From an outsider’s perspective, though, it didn’t look good for Taamel’s case. Berck was a doctor who’d seen Torres on some early visits and did in fact boast a résumé that stretched neatly from Yale to Harvard Medical School to a residency at the famous Massachusetts General to a faculty appointment at the Albert Einstein College of Medicine. He had appeared not only qualified but exceedingly sensible. Instead of evading Nassau’s questions, he’d managed to neatly tie up the hospital’s loose ends, gesturing with his hands and a paper cup to show how small contradictions in the records—a cervical canal marked in one report as closed, in another as slightly dilated—were just a routine result of different doctors using a slightly different degree of touch and feel.
As the trial progressed, Nassau worried increasingly about the jury.
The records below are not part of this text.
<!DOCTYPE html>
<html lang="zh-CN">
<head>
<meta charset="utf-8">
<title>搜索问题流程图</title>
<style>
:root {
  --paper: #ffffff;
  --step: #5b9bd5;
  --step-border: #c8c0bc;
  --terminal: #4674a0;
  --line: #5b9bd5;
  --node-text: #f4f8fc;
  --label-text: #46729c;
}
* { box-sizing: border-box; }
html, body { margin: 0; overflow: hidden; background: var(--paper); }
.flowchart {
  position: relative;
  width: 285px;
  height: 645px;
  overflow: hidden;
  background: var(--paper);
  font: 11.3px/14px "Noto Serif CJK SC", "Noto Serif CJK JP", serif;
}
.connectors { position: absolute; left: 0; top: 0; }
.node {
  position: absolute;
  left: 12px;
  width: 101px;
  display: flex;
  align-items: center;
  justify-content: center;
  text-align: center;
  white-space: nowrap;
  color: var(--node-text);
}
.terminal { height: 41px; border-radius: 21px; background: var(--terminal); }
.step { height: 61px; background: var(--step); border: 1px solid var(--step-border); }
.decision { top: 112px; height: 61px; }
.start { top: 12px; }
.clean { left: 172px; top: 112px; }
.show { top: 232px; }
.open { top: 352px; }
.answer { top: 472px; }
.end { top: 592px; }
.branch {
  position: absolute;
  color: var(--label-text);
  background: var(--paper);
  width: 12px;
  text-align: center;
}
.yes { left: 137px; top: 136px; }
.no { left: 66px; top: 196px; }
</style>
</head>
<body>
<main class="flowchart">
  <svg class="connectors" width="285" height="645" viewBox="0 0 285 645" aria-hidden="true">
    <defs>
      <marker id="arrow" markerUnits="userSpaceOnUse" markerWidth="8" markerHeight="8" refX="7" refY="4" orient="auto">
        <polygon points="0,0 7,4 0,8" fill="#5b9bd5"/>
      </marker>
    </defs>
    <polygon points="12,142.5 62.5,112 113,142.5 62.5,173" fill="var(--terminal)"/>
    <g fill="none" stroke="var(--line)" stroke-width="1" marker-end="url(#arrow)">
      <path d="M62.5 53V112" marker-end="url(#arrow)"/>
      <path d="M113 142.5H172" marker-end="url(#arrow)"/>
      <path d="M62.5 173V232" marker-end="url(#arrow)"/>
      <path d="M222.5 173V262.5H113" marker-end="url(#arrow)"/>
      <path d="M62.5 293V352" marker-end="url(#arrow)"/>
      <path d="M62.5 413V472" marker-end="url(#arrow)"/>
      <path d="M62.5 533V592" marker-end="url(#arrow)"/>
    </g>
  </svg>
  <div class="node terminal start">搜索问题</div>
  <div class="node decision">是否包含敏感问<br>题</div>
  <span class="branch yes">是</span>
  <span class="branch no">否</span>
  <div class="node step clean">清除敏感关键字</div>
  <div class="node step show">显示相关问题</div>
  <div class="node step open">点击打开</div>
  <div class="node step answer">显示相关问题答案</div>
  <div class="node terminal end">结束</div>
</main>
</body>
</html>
Only one member had ever been pregnant. “If [only] I had anyone on that jury that ever had a complicated pregnancy, anyone who’d had a C-section,” Nassau says. “All these men on the jury thought they knew what an obstetrician was, and the 27-year-old women are still partying every night. Did they have any clue as to what I was talking about? No.”
Melnick had a different kind of problem, a gambler’s problem. He was highly confident that he would win the case. Still, if Melnick didn’t win, a verdict could run $10 million or more. So the hospital’s insurance managers (Beth Israel is part of a self-insured pool of nonprofit hospitals) had to make a decision not only about whether they were likely to win, but what the odds were. Nassau, from her own experience on the defense side, gets it down to a simple process: “If there might be a $10 million penalty and they think they have a 50 percent chance of winning, offer $5 million.”
The evening before the jury was to be given its charge, the insurance company called Nassau to offer a settlement of $1.5 million. It was, for this kind of case, a pretty good outcome for the hospital. Under the circumstances, it was also a good figure for the plaintiff. Nassau and Torres accepted the offer.
The settlement naturally will confirm many people’s feelings about malpractice law. John Fitzgerald says that he asks for medical records in only one in 50 to 100 inquiries that come into the firm’s referral line. But in the cases in which the firm does go to the step of getting medical records, it files suit in fully half. The math here is clear: Simply delivering a child who is seriously premature and seeing its patient go to a law firm like Fitzgerald’s means that a hospital is already facing a 50-50 chance of finding itself in a position in which a $1.5 million settlement is a pretty good outcome for the defense.
Whatever Taamel’s real disabilities, more than a few readers will agree with Janet Stein that it’s “sad and disappointing and disheartening that the system uses this to compensate the family for a bad situation.” And the natural impulse is to blame the lawyers, people like Randy Nassau and John Fitzgerald, whose firm earned $295,000 for its work.
But Nassau takes seriously the idea that she is an advocate for exactly the people the medical system tends to ignore. For Nassau, as she and Melnick were moving toward the dollar figure that was their center of gravity, the system was working. “When people go to private physicians, when they’re monitored, things go well,” she maintains. It’s when they go to a clinic and see all these different doctors that this happens.
For the lawyers, as much as both of them would have loved—great records be damned—to get to a verdict and find out how it ended, a trial is ultimately not about getting to a satisfying conclusion as to who was right but about getting to a number that both sides can live with.
Torres got just under $1.1 million in trust for her son, but the money, while welcome, is not her most important reward from the trial. We met in a restaurant on the Lower East Side after the trial, and Torres told me that the trial gave her answers about why her son was born the way he is. It seemed a startling conclusion to come to, since the trial I saw tended to show the opposite. But it was understandable.
“For a long time, I blamed myself [for Taamel’s condition],” Torres told me. “For a long time, I blamed myself that it was my fault that Taamel was that way, it was my fault that Tahliek died. For a long time.” The ritual of the trial let her transfer the guilt—not because of the evidence presented but in spite of it.